# THE PROBLEM:
Copy out each line from the material where the word "lines" is found.

# RECORDED DATA:
_____

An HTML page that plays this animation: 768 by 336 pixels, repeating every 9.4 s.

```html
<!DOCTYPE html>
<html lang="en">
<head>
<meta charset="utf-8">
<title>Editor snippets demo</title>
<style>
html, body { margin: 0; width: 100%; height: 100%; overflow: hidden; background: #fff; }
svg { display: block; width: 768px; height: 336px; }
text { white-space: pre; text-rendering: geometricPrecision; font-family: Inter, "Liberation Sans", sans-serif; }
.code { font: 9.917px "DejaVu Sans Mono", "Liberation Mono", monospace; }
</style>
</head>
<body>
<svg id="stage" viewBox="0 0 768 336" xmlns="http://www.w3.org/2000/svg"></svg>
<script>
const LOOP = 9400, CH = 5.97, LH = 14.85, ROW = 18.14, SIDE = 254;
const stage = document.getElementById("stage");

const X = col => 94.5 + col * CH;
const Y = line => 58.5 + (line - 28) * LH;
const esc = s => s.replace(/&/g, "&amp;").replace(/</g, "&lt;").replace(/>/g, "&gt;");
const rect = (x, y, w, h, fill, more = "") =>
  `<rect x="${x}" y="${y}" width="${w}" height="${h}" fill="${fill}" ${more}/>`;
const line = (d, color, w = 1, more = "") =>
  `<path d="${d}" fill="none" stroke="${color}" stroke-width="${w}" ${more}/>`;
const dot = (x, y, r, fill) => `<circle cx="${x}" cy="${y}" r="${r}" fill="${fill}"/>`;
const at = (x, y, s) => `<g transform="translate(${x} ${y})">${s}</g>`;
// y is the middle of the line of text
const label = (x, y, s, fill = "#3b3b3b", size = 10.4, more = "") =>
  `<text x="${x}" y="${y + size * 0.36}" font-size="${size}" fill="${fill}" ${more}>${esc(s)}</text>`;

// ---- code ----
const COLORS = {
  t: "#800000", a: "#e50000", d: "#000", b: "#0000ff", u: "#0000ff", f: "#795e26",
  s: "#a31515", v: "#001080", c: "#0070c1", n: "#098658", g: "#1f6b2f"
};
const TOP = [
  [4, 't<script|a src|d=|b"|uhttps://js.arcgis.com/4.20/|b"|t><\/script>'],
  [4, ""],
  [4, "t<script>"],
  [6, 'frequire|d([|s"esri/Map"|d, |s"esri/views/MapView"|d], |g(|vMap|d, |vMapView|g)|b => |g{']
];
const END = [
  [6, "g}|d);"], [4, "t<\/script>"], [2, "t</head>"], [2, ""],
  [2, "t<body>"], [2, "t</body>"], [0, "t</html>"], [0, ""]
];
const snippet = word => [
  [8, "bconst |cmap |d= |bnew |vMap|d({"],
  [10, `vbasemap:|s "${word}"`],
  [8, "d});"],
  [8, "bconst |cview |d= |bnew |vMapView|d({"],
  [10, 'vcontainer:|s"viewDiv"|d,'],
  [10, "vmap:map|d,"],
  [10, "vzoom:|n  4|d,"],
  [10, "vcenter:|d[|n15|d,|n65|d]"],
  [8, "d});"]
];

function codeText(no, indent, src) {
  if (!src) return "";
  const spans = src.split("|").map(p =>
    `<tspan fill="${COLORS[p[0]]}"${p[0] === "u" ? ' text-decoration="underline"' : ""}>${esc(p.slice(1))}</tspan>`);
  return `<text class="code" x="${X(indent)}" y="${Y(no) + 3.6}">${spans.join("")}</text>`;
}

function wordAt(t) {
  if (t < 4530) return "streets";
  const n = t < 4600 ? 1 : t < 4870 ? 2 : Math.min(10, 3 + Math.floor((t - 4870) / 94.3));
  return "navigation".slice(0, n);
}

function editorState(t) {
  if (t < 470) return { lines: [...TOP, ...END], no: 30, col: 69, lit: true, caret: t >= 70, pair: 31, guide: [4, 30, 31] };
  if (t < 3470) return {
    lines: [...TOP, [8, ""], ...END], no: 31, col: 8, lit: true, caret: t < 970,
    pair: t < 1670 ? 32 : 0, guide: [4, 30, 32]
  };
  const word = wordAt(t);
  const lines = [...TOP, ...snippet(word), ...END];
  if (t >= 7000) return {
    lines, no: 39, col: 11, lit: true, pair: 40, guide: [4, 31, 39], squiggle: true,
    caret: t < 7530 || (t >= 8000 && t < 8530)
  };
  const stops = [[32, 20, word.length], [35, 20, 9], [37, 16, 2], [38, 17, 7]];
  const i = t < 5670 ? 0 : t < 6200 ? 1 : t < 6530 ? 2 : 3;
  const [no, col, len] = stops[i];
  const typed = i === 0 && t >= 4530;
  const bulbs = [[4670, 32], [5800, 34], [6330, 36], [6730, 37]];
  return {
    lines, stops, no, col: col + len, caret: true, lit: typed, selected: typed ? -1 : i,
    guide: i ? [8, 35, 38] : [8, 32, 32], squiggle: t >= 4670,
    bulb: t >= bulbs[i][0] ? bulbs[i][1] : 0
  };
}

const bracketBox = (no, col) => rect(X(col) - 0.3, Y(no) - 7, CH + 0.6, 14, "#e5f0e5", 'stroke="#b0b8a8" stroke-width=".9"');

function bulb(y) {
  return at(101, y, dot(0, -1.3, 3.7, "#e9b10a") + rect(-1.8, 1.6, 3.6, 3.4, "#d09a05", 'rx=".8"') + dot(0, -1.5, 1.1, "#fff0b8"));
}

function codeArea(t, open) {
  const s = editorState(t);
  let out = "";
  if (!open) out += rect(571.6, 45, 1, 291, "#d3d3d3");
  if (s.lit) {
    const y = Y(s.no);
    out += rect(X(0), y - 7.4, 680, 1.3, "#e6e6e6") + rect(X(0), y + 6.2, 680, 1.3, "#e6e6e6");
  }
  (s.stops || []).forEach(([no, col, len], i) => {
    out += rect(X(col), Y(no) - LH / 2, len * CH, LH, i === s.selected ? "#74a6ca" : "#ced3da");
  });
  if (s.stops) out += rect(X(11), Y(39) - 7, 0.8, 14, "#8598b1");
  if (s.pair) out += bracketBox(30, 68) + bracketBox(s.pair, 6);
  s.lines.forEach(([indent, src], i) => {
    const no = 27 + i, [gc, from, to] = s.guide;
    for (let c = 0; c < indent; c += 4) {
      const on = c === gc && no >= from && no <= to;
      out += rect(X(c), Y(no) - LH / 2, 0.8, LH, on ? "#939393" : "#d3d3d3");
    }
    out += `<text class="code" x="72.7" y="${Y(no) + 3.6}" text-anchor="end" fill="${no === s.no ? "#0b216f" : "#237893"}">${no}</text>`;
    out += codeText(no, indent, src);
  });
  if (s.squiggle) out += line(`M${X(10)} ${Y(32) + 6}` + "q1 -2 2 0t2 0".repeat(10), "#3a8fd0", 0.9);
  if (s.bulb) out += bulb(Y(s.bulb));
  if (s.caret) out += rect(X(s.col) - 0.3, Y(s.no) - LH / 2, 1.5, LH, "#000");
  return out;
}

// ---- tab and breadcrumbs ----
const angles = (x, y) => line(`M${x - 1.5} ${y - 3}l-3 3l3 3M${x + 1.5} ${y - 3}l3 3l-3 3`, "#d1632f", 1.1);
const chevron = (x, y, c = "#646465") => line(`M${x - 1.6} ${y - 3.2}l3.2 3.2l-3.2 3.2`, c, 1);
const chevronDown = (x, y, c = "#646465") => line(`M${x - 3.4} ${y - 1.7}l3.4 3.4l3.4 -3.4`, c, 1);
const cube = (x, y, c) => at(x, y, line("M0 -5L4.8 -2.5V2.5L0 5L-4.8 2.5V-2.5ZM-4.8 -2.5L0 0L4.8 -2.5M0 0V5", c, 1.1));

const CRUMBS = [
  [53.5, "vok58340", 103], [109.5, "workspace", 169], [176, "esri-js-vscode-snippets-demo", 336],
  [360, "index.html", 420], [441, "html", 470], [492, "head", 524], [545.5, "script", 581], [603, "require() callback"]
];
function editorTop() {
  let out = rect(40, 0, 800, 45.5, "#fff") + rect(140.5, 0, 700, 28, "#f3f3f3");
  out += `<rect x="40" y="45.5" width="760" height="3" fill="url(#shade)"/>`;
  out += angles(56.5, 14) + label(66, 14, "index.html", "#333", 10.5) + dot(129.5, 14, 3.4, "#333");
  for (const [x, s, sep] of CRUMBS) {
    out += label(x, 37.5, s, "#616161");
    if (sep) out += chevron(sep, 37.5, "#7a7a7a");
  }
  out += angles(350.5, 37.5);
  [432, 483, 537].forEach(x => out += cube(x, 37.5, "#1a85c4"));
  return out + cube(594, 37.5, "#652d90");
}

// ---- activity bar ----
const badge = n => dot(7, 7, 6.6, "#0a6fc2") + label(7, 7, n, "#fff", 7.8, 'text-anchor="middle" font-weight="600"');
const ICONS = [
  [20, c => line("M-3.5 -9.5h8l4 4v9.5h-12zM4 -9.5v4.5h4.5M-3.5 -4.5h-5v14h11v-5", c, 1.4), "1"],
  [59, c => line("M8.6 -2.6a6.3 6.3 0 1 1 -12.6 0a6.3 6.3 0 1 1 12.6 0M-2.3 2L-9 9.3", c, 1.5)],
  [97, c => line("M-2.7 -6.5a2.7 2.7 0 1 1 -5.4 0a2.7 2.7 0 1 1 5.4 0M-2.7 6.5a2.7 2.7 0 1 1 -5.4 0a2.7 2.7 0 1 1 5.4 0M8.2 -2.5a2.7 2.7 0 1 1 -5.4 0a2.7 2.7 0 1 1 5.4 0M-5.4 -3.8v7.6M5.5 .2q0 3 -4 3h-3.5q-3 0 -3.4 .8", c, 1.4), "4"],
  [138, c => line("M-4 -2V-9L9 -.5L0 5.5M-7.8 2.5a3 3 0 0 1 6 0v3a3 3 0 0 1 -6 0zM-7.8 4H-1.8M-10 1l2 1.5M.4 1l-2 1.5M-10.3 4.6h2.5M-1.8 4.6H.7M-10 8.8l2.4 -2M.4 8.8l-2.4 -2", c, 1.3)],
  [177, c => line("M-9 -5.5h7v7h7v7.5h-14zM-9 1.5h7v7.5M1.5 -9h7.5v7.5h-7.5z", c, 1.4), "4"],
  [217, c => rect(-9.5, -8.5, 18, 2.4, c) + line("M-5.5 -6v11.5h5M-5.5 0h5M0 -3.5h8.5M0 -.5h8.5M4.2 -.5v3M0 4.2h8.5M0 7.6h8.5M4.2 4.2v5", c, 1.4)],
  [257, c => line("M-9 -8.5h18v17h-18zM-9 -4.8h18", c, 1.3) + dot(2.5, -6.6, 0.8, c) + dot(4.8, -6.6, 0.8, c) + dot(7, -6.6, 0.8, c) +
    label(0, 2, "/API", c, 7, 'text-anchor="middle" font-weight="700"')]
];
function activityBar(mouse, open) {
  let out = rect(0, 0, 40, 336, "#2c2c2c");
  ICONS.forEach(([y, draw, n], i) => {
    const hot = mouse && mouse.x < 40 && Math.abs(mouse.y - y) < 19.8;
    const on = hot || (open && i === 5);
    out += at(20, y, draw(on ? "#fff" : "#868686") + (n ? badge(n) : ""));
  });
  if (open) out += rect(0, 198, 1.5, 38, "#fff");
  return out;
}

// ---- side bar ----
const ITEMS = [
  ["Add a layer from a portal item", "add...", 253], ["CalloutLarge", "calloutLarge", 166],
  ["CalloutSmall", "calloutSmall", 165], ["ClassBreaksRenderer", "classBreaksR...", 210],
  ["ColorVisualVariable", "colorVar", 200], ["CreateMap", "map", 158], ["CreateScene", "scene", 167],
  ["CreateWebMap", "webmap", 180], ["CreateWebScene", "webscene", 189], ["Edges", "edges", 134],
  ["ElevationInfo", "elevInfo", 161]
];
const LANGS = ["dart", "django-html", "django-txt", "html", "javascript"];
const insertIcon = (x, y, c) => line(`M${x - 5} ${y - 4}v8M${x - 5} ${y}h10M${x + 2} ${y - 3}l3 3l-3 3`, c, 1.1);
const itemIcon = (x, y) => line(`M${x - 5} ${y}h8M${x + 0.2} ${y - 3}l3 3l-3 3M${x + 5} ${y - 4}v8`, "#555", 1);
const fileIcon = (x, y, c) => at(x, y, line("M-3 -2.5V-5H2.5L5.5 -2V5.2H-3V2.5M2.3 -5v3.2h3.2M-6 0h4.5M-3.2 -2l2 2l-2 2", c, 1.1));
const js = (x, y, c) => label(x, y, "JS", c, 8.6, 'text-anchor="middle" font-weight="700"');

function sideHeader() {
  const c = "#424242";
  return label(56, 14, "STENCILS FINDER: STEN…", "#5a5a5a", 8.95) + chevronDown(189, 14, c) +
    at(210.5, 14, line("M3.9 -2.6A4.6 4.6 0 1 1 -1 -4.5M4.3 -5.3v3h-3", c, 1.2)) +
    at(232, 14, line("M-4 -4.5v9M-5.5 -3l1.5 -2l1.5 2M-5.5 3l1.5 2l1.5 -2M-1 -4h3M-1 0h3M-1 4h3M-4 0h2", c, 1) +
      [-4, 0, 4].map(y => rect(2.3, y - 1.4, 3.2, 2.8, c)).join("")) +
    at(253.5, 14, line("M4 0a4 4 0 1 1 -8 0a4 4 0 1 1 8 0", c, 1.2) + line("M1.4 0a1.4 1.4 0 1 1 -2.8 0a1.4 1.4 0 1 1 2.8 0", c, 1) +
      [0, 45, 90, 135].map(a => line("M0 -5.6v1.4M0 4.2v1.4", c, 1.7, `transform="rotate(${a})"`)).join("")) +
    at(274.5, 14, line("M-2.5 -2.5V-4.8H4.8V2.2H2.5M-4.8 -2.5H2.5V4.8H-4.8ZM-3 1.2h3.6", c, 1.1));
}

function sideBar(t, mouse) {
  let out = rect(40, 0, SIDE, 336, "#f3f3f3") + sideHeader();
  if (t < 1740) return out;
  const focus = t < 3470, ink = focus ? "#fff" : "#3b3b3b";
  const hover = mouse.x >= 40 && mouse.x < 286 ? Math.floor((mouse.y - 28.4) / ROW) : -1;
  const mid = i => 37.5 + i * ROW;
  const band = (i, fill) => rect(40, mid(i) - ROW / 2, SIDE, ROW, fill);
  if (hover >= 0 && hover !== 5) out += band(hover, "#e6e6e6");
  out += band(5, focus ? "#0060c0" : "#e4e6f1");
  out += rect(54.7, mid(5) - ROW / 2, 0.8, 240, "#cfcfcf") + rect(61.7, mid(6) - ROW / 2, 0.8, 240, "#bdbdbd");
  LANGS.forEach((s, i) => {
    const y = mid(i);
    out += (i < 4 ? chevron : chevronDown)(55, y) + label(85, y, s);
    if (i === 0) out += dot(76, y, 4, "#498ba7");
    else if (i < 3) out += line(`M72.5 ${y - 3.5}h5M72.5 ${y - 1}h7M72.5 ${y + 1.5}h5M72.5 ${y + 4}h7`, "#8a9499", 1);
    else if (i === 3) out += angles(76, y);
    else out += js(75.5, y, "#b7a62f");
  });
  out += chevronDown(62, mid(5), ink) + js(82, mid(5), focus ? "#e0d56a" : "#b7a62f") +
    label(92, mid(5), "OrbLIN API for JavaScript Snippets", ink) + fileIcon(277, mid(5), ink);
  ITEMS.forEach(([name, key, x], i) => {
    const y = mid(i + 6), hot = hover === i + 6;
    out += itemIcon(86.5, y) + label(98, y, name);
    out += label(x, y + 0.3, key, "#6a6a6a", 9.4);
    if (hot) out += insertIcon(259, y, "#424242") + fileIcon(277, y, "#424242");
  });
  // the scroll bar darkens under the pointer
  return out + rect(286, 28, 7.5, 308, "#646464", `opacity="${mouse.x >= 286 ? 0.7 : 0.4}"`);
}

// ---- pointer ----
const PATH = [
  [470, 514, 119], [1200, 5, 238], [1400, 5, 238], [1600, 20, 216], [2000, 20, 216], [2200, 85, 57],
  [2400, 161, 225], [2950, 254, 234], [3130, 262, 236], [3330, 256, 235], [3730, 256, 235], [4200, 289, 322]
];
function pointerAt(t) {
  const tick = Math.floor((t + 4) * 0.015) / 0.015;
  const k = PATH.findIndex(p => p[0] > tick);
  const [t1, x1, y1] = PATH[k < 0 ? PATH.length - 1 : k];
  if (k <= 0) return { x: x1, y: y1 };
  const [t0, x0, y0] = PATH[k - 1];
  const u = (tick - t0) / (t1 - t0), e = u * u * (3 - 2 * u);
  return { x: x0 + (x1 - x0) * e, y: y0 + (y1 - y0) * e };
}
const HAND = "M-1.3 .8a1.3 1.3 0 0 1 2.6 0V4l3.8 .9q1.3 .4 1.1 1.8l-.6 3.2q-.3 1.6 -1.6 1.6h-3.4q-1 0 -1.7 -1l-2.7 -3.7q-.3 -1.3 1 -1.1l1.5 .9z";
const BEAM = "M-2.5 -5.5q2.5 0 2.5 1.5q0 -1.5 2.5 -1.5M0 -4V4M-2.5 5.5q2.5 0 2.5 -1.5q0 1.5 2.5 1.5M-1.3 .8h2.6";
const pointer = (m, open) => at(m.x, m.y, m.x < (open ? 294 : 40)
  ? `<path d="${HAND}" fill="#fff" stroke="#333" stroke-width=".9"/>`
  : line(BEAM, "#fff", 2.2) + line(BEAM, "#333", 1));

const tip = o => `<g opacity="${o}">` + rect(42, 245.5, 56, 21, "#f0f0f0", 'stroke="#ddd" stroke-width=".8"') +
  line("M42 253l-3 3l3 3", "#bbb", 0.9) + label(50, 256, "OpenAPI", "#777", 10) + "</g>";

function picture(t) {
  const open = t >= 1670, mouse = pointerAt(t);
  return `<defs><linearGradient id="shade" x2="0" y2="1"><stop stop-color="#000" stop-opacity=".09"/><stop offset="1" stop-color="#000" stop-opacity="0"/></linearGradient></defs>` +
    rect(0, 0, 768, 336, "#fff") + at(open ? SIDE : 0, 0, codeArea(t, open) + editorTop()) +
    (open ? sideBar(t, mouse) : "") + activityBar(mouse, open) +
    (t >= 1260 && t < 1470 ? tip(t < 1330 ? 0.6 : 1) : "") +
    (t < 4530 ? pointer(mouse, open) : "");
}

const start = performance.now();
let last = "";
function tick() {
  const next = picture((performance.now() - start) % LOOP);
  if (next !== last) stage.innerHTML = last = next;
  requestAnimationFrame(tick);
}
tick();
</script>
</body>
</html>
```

_____

# YOUR SOLUTION:
  if (t < 470) return { lines: [...TOP, ...END], no: 30, col: 69, lit: true, caret: t >= 70, pair: 31, guide: [4, 30, 31] };
    lines: [...TOP, [8, ""], ...END], no: 31, col: 8, lit: true, caret: t < 970,
  const lines = [...TOP, ...snippet(word), ...END];
    lines, no: 39, col: 11, lit: true, pair: 40, guide: [4, 31, 39], squiggle: true,
    lines, stops, no, col: col + len, caret: true, lit: typed, selected: typed ? -1 : i,
  s.lines.forEach(([indent, src], i) => {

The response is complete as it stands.